The OCTIS cable products are designed to address the need for a multitude of small boxes needed to facilitate deployment of 5G wireless infrastructure as well as many industrial, IoT, and medical applications. The front panel connector pitch of 26mm is well suited for many separate cables in a small space.
Wireless Power for End Users
Another area of fruitful innovation has been the effort to eliminate traditional connectors and cables, replacing them with wireless counterparts. We are all familiar with the power of WiFi to connect many end users quickly and securely to the web, but now developments are underway to wirelessly deliver power to the end user as well, even in public spaces.
Currently there are four different technologies competing to be the wireless charging method for your devices.
Cota Real Wireless Power Platform, invented by Ossio, uses a base station that can deliver up to 1W of power to a device 30 feet away with objects and people in the path. This system uses intelligence to sense any obstacles and to refocus the high-frequency beam to avoid them. This power level is about 1/3 of the level of a direct USB power connection but is fully sufficient to eliminate the need for users to ever plug in. The receiver is small enough to fit in a phone or small tablet. Molex invested in this technology in January of this year.

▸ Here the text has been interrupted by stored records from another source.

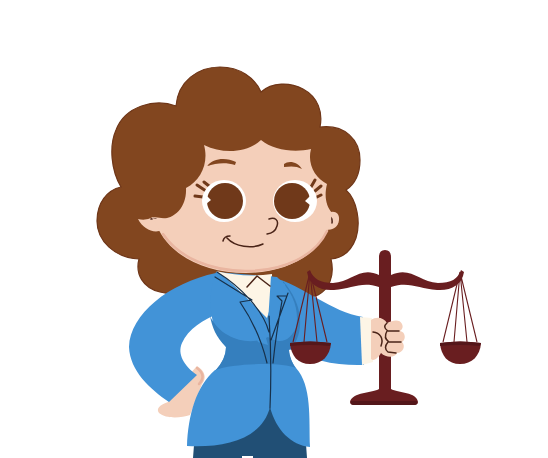
<!DOCTYPE html>
<html lang="en">
<head>
<meta charset="utf-8">
<title>Lawyer with scales</title>
<style>
:root{--paper:#fff;--hair:#82461f;--hair-edge:#6f3618;--skin:#f4cfba;--skin-shade:#e9b5a0;--line:#4a2418;--blue:#4293d7;--blue-shade:#357fbe;--seam:#17304a;--navy:#214f75;--shirt:#fdf5e6;--scale:#691e20;--scale-dark:#54171a;--eye:#70391a}
html,body{margin:0;background:var(--paper);overflow:hidden}
svg{display:block;width:548px;height:458px}
.hair{fill:var(--hair);stroke:var(--hair-edge);stroke-width:1.2}
.skin{fill:var(--skin)}
.blush{fill:none;stroke:var(--skin-shade);stroke-width:2.5;stroke-linecap:round}
.line{fill:none;stroke:var(--line);stroke-width:1.5;stroke-linecap:round;stroke-linejoin:round}
.brow{fill:var(--hair)}
.lash{fill:none;stroke:var(--eye);stroke-width:3;stroke-linecap:round}
.white{fill:#fff}
.iris{fill:var(--eye)}
.blue{fill:var(--blue)}
.shade{fill:var(--blue-shade)}
.seam{fill:none;stroke:var(--seam);stroke-width:1.2;stroke-linecap:round;stroke-linejoin:round}
.shirt{fill:var(--shirt)}
.navy{fill:var(--navy)}
.metal{fill:var(--scale)}
.metal-dark{fill:var(--scale-dark)}
.chain{fill:none;stroke:var(--scale);stroke-width:1.1}
</style>
</head>
<body>
<svg viewBox="0 0 548 458" role="img" aria-label="Cartoon woman with curly brown hair in a blue suit holding scales of justice">
<defs>
<g id="pan">
<path class="chain" d="M0 0L-17 70M0 0L-6 70M0 0L7 70M0 0L17 70"/>
<path class="metal" d="M-20 71Q0 68 21 71C20 84 12 92 0 92S-19 84-20 71Z"/>
<path class="metal-dark" d="M-20 71Q0 68 21 71L20 74Q0 72-20 74Z"/>
</g>
</defs>

<path id="hair" class="hair" d="M176 106C178 81 198 67 220 67C240 67 255 78 261 92C272 82 290 82 303 89C318 97 323 112 320 127C345 124 360 140 360 160C360 174 355 184 346 190C357 200 361 222 356 238C351 252 342 258 331 259C335 276 329 289 318 295C302 302 282 296 268 286L215 276C200 290 178 297 160 292C143 288 135 274 139 259C115 258 97 241 97 221C97 203 107 190 121 187C111 170 109 146 116 130C125 106 155 98 176 106Z"/>

<g id="head">
<path class="skin" d="M162 230C154 234 143 229 138 219Q146 221 153 217L170 219Z"/>
<path class="skin" d="M324 216C331 209 340 211 339 220C338 229 329 232 323 228Z"/>
<path class="line" d="M151 219Q157 217 158 223M327 216Q333 216 332 223"/>
<path class="skin" d="M152 218C172 223 187 209 186 188C201 180 209 163 204 145C224 155 249 152 261 140C273 150 294 153 311 149C307 164 315 178 327 184C324 196 326 206 332 213C329 250 291 273 246 273C202 273 168 254 156 224Z"/>
<path class="blush" d="M163 234C179 258 211 271 246 271C284 271 315 256 327 231"/>
<path class="brow" d="M207 166C213 158 226 157 236 162L235 165C226 162 216 163 207 166Z"/>
<path class="brow" d="M284 164C289 160 298 162 302 169C297 166 291 166 284 167Z"/>
<path class="lash" d="M206 191L197 185M203 197L195 196M209 186L204 182M311 187L315 180M315 191L321 186M317 197L321 195"/>
<ellipse class="white" cx="224" cy="201" rx="22" ry="21"/>
<ellipse class="white" cx="295" cy="201" rx="22" ry="21"/>
<circle class="iris" cx="225" cy="201" r="18"/>
<circle class="iris" cx="292" cy="201" r="18"/>
<path class="white" d="M206 195L211 200L206 204ZM310 196L305 201L310 205Z"/>
<path class="line" d="M269 219C275 217 279 220 277 226Q275 233 267 234M227 238C235 247 252 249 263 244M223 241Q224 236 230 236"/>
</g>

<g id="trousers">
<path class="navy" d="M194 445L193 458H242V456H253V458H307L306 444L270 407L230 440Z"/>
</g>

<g id="resting-hand">
<path class="skin" d="M197 366C205 371 207 378 202 384L190 415C181 418 166 419 159 413C156 409 159 405 168 402L188 376Z"/>
<path class="blush" d="M197 368C204 373 204 379 199 384"/>
</g>

<g id="jacket">
<path class="blue" d="M216 273C169 283 130 314 129 347C130 371 150 389 169 402L197 375C184 366 177 354 182 343C188 329 204 319 218 314L236 282Z"/>
<path class="blue" d="M272 277C304 286 331 312 363 317L364 365C338 366 310 361 282 345Z"/>
<path class="shade" d="M283 281C304 305 305 333 290 350L276 344Z"/>
<path class="blue" d="M216 272C207 296 208 326 226 347C226 356 222 364 215 371L296 368C289 359 288 350 289 345C302 324 300 298 277 277Z"/>
<path class="shade" d="M210 316C222 341 252 346 268 337C281 345 290 341 297 326C294 338 289 344 289 350Q290 360 296 369L215 371Q226 359 226 347C216 337 212 327 210 316Z"/>
<path class="blue" d="M215 370C234 363 281 362 296 368C312 386 309 418 310 447C291 445 276 430 270 407C262 439 225 448 187 446C188 416 196 386 215 370Z"/>
<path class="shirt" d="M216 271Q245 278 272 274L272 302L267 318C252 303 235 285 216 271Z"/>
<path class="blue" d="M217 272C240 287 260 312 268 345L258 342L241 304L249 301L218 281Z"/>
<path class="blue" d="M271 276L285 284L287 296L278 295L281 301L272 340L268 322Z"/>
<path class="seam" d="M215 277L252 300L240 302C253 321 262 342 267 363M217 272C241 287 263 310 269 332M269 316Q272 360 270 408M286 296L277 296L282 301Q276 334 273 363M288 293L271 340"/>
<path class="line" d="M247 287L257 276L270 286"/>
</g>

<g id="scales">
<path class="metal" d="M379 257Q379 250 385 250T391 257V275C411 266 419 282 438 283C451 283 458 279 461 270L464 272C462 285 451 291 437 290C419 289 409 281 391 287V389C398 393 417 392 418 402Q418 405 414 405H354Q350 405 350 402C352 392 373 393 379 389V287C361 281 352 289 334 290C320 291 309 285 307 272L310 270C313 279 321 283 333 283C352 282 360 266 379 275Z"/>
<path class="metal-dark" d="M351 401H417Q418 405 414 405H354Q350 405 351 401Z"/>
<use href="#pan" x="310" y="272"/>
<use href="#pan" x="460" y="272"/>
</g>

<g id="holding-hand">
<path class="shirt" d="M360 317L372 318L373 362L362 365Z"/>
<path class="skin" d="M371 320C377 316 384 318 387 323C393 320 400 319 402 324Q404 328 400 331C406 332 406 340 402 342C406 346 403 353 397 353C395 358 386 358 381 353C377 360 373 361 371 359Z"/>
<path class="line" d="M373 332C380 333 384 338 381 346M387 323Q382 327 388 331L399 331M387 331Q383 338 389 342L401 342M388 342Q383 348 388 352L396 353"/>
</g>
</svg>
</body>
</html>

XE, a Ukrainian startup, is developing a wireless charging technology that uses frequencies below 100MHz to charge mobile-phone-like devices. It uses a special case or cradle for the phone, and the transmitter can support multiple devices simultaneously. Ivan Chuba, the founder of XE, likens the power transmission method to that of an old crystal radio. Transmission power is less than 5W, a value said to be safe for people and animals.
Energous has developed a wireless charging technology called WattUp, which received an award for “Best of CES” from Engadget. A transmitter sends energy via an RF signal, similar to WiFi, to a receiver in or attached to a device up to 15 feet from the transmitter. According to Engadget, highly targeted pockets of energy are delivered via multiple miniature antenna arrays and custom control chips in the transmitter. An antenna and custom chip in the receiver captures the energy. This system transmits on demand, as the receiver first asks for power, then the transmitter locks on to deliver the energy to where it is needed. Up to 12 devices can share one transmitter. This system uses the 5.8GHz unlicensed RF spectrum.

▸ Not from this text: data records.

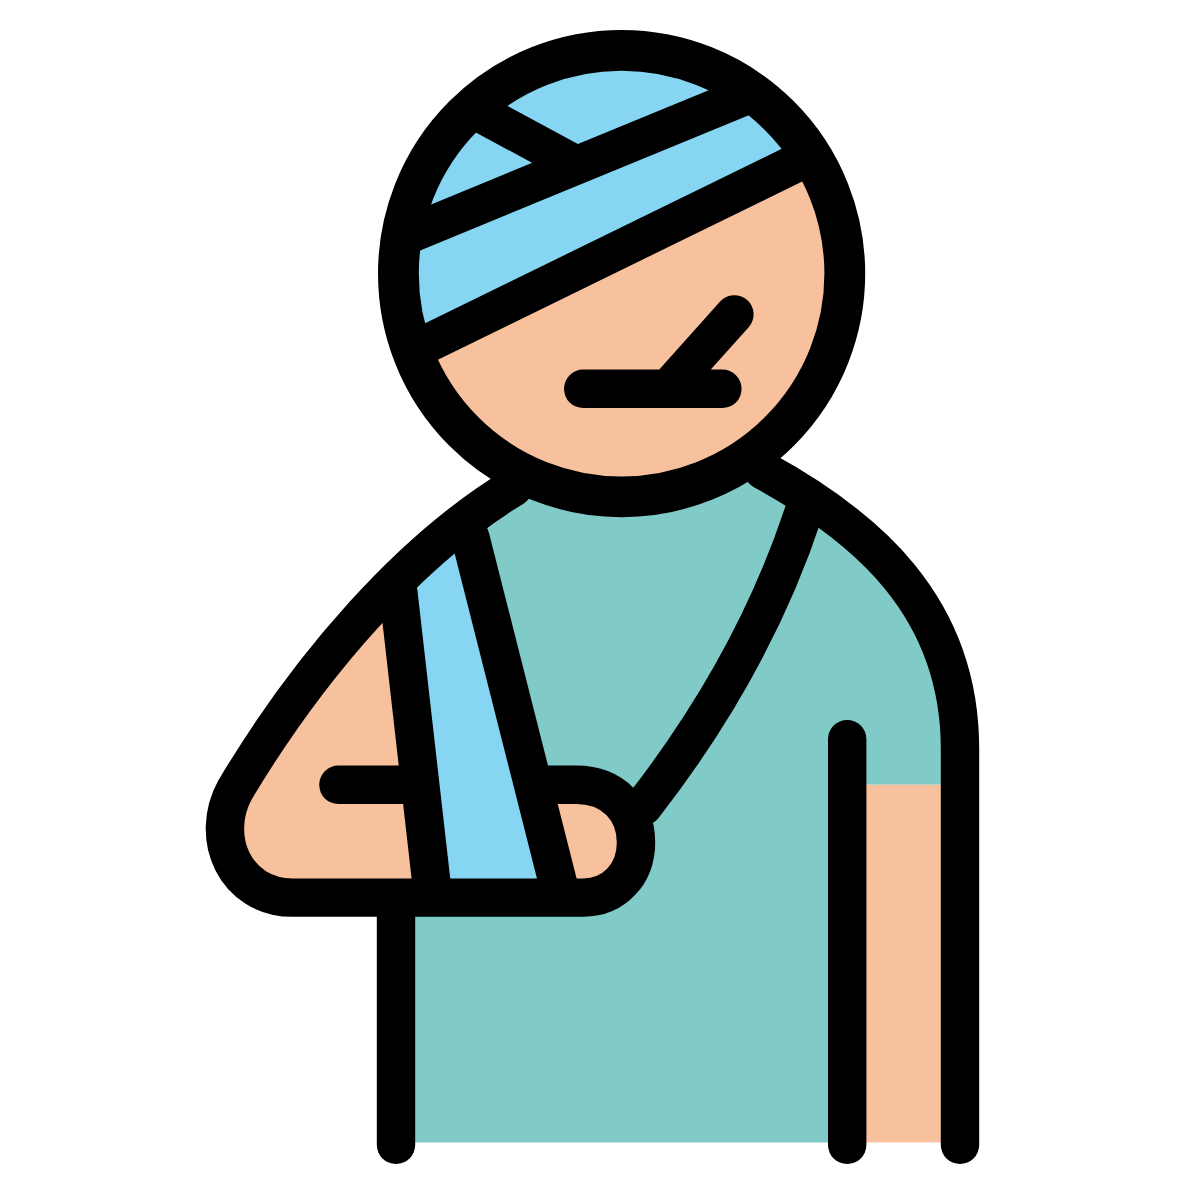
<!DOCTYPE html>
<html lang="en">
<head>
<meta charset="utf-8">
<title>Injured patient icon</title>
<style>
  :root {
    --ink: #000000;
    --skin: #f8c19e;
    --shirt: #80cbc8;
    --bandage: #85d5f3;
    --paper: #ffffff;
  }
  html, body { margin: 0; background: var(--paper); overflow: hidden; }
  .icon { display: block; width: 1200px; height: 1200px; background: var(--paper); }
  .skin { fill: var(--skin); }
  .shirt { fill: var(--shirt); }
  .bandage { fill: var(--bandage); }
  .outline {
    fill: none;
    stroke: var(--ink);
    stroke-width: 16;
    stroke-linecap: round;
    stroke-linejoin: round;
  }
</style>
</head>
<body>
<svg class="icon" viewBox="0 0 500 500" role="img" aria-label="Person with a bandaged head and an arm in a sling">
  <defs>
    <clipPath id="head-shape"><circle cx="259" cy="114" r="93"/></clipPath>
  </defs>

  <g id="torso">
    <path class="shirt" d="M214 203 C197 213 181 227 165 245 V476 H353 V327 H400 V312 C400 252 360 219 318 196 Z"/>
    <rect class="skin" x="353" y="327" width="47" height="149"/>
  </g>

  <g id="slung-arm">
    <path class="skin" d="M165 245 C141 270 119 296 98 329 C87 349 98 374 122 374 H182 L165 245 Z"/>
    <path class="skin" d="M225 327 H240 C256 327 265 338 265 351 C265 364 256 374 243 374 H225 Z"/>
    <path class="bandage" d="M165 245 Q179 230 195 220 L235 374 H181 Z"/>
  </g>

  <g id="body-lines" class="outline">
    <path d="M214 203 C171 229 129 277 98 329 C87 349 98 374 122 374 H243 C256 374 265 364 265 351 C265 338 256 327 240 327 H227"/>
    <path d="M141 327 H172"/>
    <path d="M166 247 L180 370"/>
    <path d="M196 224 L233 370"/>
    <path d="M335 213 Q314 277 268 336"/>
    <path d="M318 196 C360 219 400 252 400 312 V477"/>
    <path d="M353 308 V477"/>
    <path d="M165 380 V477"/>
  </g>

  <g id="head">
    <circle class="skin" cx="259" cy="114" r="93"/>
    <g clip-path="url(#head-shape)">
      <path class="bandage" d="M150 157 V10 H370 V47 Z"/>
      <g class="outline">
        <path d="M160 152 L350 59"/>
        <path d="M155 104 L325 34"/>
        <path d="M198 46 L237 67"/>
      </g>
    </g>
    <circle class="outline" cx="259" cy="114" r="93" style="stroke-width:17"/>
    <path class="outline" d="M243 162 H301 M280 160 L306 131"/>
  </g>
</svg>
</body>
</html>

uBeam is building a solution that uses ultrasound waves instead of electromagnetic waves to transmit the power because, it says, the ultrasound approach is safer. In principle, it uses many transmitters that configure themselves to focus power on the receiving device. This early-stage development technology does require line-of-sight connection between transmitter and receivers. The founder, Meredith Perry, expects the first product to be a consumer phone case and wall-mounted transmitter.
All of these technologies offer the promise of continuously charging all your devices without separate wall warts and cables for each device. It should be an interesting fight to see which wins. Hopefully one will emerge as clearly superior so that it can be broadly deployed, allowing us to charge at home, in the office, in the car, at coffee shops, and airports. May the best technology win!